For those who have hearing difficulties, Live Transcribe made quite an impact when it was launched. It gives opportunity for people with varying levels of hearing impairment to be more involved in active conversation, even in relatively noisy environments.
If you’ve seen it, you would have noticed that Transcribe only gathers conversation, no other description of sound events around you. This is being addressed with a significant AI driven update where nearby sound events are displayed on the screen:
You can see, for example, when a dog is barking or when someone is knocking on your door. Seeing sound events allows you to be more immersed in the non-conversation realm of audio and helps you understand what is happening in the world.

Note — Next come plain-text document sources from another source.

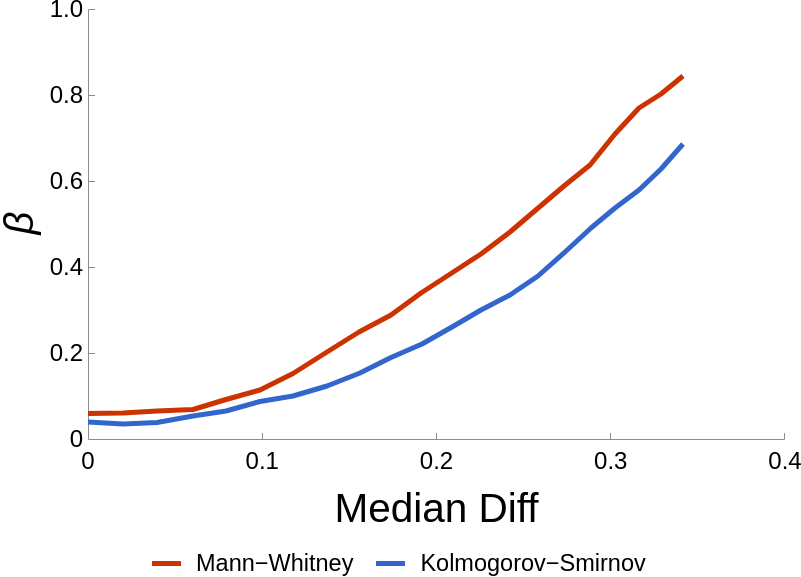
<!DOCTYPE html>
<html lang="en">
<head>
<meta charset="utf-8">
<title>Test power by median difference</title>
<style>
:root { --paper: #fff; --ink: #000; --axis: #8c8c8c; --red: #cc3300; --blue: #3366cc; }
* { box-sizing: border-box; margin: 0; }
body { width: 801px; height: 577px; overflow: hidden; background: var(--paper); color: var(--ink); font-family: "Liberation Sans", Arial, sans-serif; }
.chart { display: grid; width: 801px; height: 577px; overflow: hidden; grid-template-columns: 40px 48px 697px 16px; grid-template-rows: 9px 430px 44px 50px 16px 28px; }
.y-title { grid-area: 2 / 1; display: flex; justify-content: center; align-items: center; }
.y-title span { font-size: 40px; font-style: italic; line-height: 40px; transform: translate(-1px, -1px) rotate(-90deg); }
.y-ticks { grid-area: 2 / 2; display: flex; flex-direction: column; justify-content: space-between; padding-right: 5px; font-size: 24px; }
.y-ticks span { height: 0; line-height: 0; text-align: right; }
.plot { grid-area: 2 / 3; width: 697px; height: 430px; overflow: visible; fill: none; }
.axes { stroke: var(--axis); stroke-width: 1; }
.series { stroke-width: 5; stroke-linejoin: round; }
.red { stroke: var(--red); }
.blue { stroke: var(--blue); }
.x-ticks { grid-area: 3 / 3; display: flex; justify-content: space-between; align-items: center; font-size: 24px; }
.x-ticks span { display: flex; justify-content: center; width: 0; }
.x-title { grid-area: 4 / 3; align-self: center; text-align: center; font-size: 40.5px; font-weight: 400; line-height: 50px; }
.legend { grid-area: 6 / 1 / 7 / 5; display: flex; align-items: center; gap: 23px; padding: 0 0 0 152px; list-style: none; font-size: 23.5px; line-height: 28px; white-space: nowrap; }
.legend li { display: flex; align-items: center; gap: 15px; }
.swatch { width: 29px; height: 5px; }
.swatch.red { background: var(--red); }
.swatch.blue { background: var(--blue); }
</style>
</head>
<body>
<main class="chart">
  <div class="y-title"><span>β</span></div>
  <div class="y-ticks"><span>1.0</span><span>0.8</span><span>0.6</span><span>0.4</span><span>0.2</span><span>0</span></div>
  <svg class="plot" viewBox="0 0 697 430" role="img" aria-label="Line chart of beta against median difference for two tests">
    <path class="axes" d="M7 .5H.5V430.5H696.5V424M.5 86.5H7M.5 172.5H7M.5 258.5H7M.5 344.5H7M174.5 430V424M348.5 430V424M522.5 430V424"/>
    <polyline class="series blue" points="0,413 35,415 69,413.5 105,407 138,402 172,392.5 205,387 239,377 272,364 303,348.5 334,335 364,318 393,301 422,286 450,267 477,243 503,219 527,199 551,181 573,160 595,135"/>
    <polyline class="series red" points="0,404.5 35,404 69,402 105,400.5 138,390.5 172,381 205,364.5 239,343 271,323 303,306 333,284 363,264.5 393,245 422,223 449,200 476,177 502,156 527,125 551,99 573,85 595,67"/>
  </svg>
  <div class="x-ticks"><span>0</span><span>0.1</span><span>0.2</span><span>0.3</span><span>0.4</span></div>
  <h1 class="x-title">Median Diff</h1>
  <ul class="legend">
    <li><span class="swatch red"></span>Mann−Whitney</li>
    <li><span class="swatch blue"></span>Kolmogorov−Smirnov</li>
  </ul>
</main>
</body>
</html>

The other major functionality change in this update is the ability to save the transcription, as well as copying segments of the text which will be stored on your device for three days. Immediately this comes across as handy for referring back to a recent conversation, but noted in their blog post note the flow on effects for other demographics and professions
it also helps those who might be using real-time transcriptions in other ways, such as those learning a language for the first time or even, secondarily, journalists capturing interviews or students taking lecture notes.
Closing with acknowledgement of further work to do in the tech space to improve inclusivity is a huge step having a company the size of Google doing this work, but will (hopefully) open others eyes to the further needs in the community.